#### [Problem statement]
Every entry below needs to be repeated exactly as written.

#### [Data records]
━━━
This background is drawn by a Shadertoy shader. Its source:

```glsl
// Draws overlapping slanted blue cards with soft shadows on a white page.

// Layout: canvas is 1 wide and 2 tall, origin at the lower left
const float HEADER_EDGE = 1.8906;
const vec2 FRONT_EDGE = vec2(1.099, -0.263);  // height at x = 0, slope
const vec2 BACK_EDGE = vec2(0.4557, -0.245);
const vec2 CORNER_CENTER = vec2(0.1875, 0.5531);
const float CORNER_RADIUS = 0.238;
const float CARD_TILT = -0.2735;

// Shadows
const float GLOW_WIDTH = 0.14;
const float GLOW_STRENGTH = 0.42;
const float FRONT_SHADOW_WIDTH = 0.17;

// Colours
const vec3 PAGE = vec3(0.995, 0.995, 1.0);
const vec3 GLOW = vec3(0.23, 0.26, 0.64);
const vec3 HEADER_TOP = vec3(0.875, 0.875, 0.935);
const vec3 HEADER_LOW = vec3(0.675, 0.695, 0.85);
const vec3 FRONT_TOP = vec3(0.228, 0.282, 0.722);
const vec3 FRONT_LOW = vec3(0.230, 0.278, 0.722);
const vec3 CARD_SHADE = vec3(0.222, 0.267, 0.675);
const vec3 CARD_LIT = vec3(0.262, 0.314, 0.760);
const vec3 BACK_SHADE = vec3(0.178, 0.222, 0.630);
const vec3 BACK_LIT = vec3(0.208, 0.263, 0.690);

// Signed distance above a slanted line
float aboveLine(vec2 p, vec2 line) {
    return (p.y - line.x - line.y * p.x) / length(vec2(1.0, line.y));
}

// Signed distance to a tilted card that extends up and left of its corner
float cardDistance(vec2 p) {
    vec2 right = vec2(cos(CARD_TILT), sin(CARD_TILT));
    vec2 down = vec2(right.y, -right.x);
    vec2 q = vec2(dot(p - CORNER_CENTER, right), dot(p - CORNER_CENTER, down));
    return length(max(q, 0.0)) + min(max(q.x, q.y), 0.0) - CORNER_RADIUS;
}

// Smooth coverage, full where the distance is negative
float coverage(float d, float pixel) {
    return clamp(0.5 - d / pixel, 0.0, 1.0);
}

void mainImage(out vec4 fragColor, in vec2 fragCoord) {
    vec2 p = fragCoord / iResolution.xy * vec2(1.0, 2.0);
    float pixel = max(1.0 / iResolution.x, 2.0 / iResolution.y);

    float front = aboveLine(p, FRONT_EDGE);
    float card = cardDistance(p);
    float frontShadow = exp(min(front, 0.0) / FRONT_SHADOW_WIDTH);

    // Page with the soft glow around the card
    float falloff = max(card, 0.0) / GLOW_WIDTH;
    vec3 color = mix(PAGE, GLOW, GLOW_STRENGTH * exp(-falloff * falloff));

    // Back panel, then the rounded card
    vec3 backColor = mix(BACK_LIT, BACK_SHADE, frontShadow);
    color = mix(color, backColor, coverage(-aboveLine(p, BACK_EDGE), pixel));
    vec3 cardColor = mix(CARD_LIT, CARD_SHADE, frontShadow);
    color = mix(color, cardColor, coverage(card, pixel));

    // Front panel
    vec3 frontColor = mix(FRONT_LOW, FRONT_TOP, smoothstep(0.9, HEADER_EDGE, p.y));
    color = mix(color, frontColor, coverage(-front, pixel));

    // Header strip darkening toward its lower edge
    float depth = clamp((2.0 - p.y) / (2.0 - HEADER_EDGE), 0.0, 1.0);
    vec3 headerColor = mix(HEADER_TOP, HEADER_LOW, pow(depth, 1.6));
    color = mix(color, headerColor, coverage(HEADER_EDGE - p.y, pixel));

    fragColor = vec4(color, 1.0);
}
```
━━━
#### [Answer to this exercise]
This background is drawn by a Shadertoy shader. Its source:

```glsl
// Draws overlapping slanted blue cards with soft shadows on a white page.

// Layout: canvas is 1 wide and 2 tall, origin at the lower left
const float HEADER_EDGE = 1.8906;
const vec2 FRONT_EDGE = vec2(1.099, -0.263);  // height at x = 0, slope
const vec2 BACK_EDGE = vec2(0.4557, -0.245);
const vec2 CORNER_CENTER = vec2(0.1875, 0.5531);
const float CORNER_RADIUS = 0.238;
const float CARD_TILT = -0.2735;

// Shadows
const float GLOW_WIDTH = 0.14;
const float GLOW_STRENGTH = 0.42;
const float FRONT_SHADOW_WIDTH = 0.17;

// Colours
const vec3 PAGE = vec3(0.995, 0.995, 1.0);
const vec3 GLOW = vec3(0.23, 0.26, 0.64);
const vec3 HEADER_TOP = vec3(0.875, 0.875, 0.935);
const vec3 HEADER_LOW = vec3(0.675, 0.695, 0.85);
const vec3 FRONT_TOP = vec3(0.228, 0.282, 0.722);
const vec3 FRONT_LOW = vec3(0.230, 0.278, 0.722);
const vec3 CARD_SHADE = vec3(0.222, 0.267, 0.675);
const vec3 CARD_LIT = vec3(0.262, 0.314, 0.760);
const vec3 BACK_SHADE = vec3(0.178, 0.222, 0.630);
const vec3 BACK_LIT = vec3(0.208, 0.263, 0.690);

// Signed distance above a slanted line
float aboveLine(vec2 p, vec2 line) {
    return (p.y - line.x - line.y * p.x) / length(vec2(1.0, line.y));
}

// Signed distance to a tilted card that extends up and left of its corner
float cardDistance(vec2 p) {
    vec2 right = vec2(cos(CARD_TILT), sin(CARD_TILT));
    vec2 down = vec2(right.y, -right.x);
    vec2 q = vec2(dot(p - CORNER_CENTER, right), dot(p - CORNER_CENTER, down));
    return length(max(q, 0.0)) + min(max(q.x, q.y), 0.0) - CORNER_RADIUS;
}

// Smooth coverage, full where the distance is negative
float coverage(float d, float pixel) {
    return clamp(0.5 - d / pixel, 0.0, 1.0);
}

void mainImage(out vec4 fragColor, in vec2 fragCoord) {
    vec2 p = fragCoord / iResolution.xy * vec2(1.0, 2.0);
    float pixel = max(1.0 / iResolution.x, 2.0 / iResolution.y);

    float front = aboveLine(p, FRONT_EDGE);
    float card = cardDistance(p);
    float frontShadow = exp(min(front, 0.0) / FRONT_SHADOW_WIDTH);

    // Page with the soft glow around the card
    float falloff = max(card, 0.0) / GLOW_WIDTH;
    vec3 color = mix(PAGE, GLOW, GLOW_STRENGTH * exp(-falloff * falloff));

    // Back panel, then the rounded card
    vec3 backColor = mix(BACK_LIT, BACK_SHADE, frontShadow);
    color = mix(color, backColor, coverage(-aboveLine(p, BACK_EDGE), pixel));
    vec3 cardColor = mix(CARD_LIT, CARD_SHADE, frontShadow);
    color = mix(color, cardColor, coverage(card, pixel));

    // Front panel
    vec3 frontColor = mix(FRONT_LOW, FRONT_TOP, smoothstep(0.9, HEADER_EDGE, p.y));
    color = mix(color, frontColor, coverage(-front, pixel));

    // Header strip darkening toward its lower edge
    float depth = clamp((2.0 - p.y) / (2.0 - HEADER_EDGE), 0.0, 1.0);
    vec3 headerColor = mix(HEADER_TOP, HEADER_LOW, pow(depth, 1.6));
    color = mix(color, headerColor, coverage(HEADER_EDGE - p.y, pixel));

    fragColor = vec4(color, 1.0);
}
```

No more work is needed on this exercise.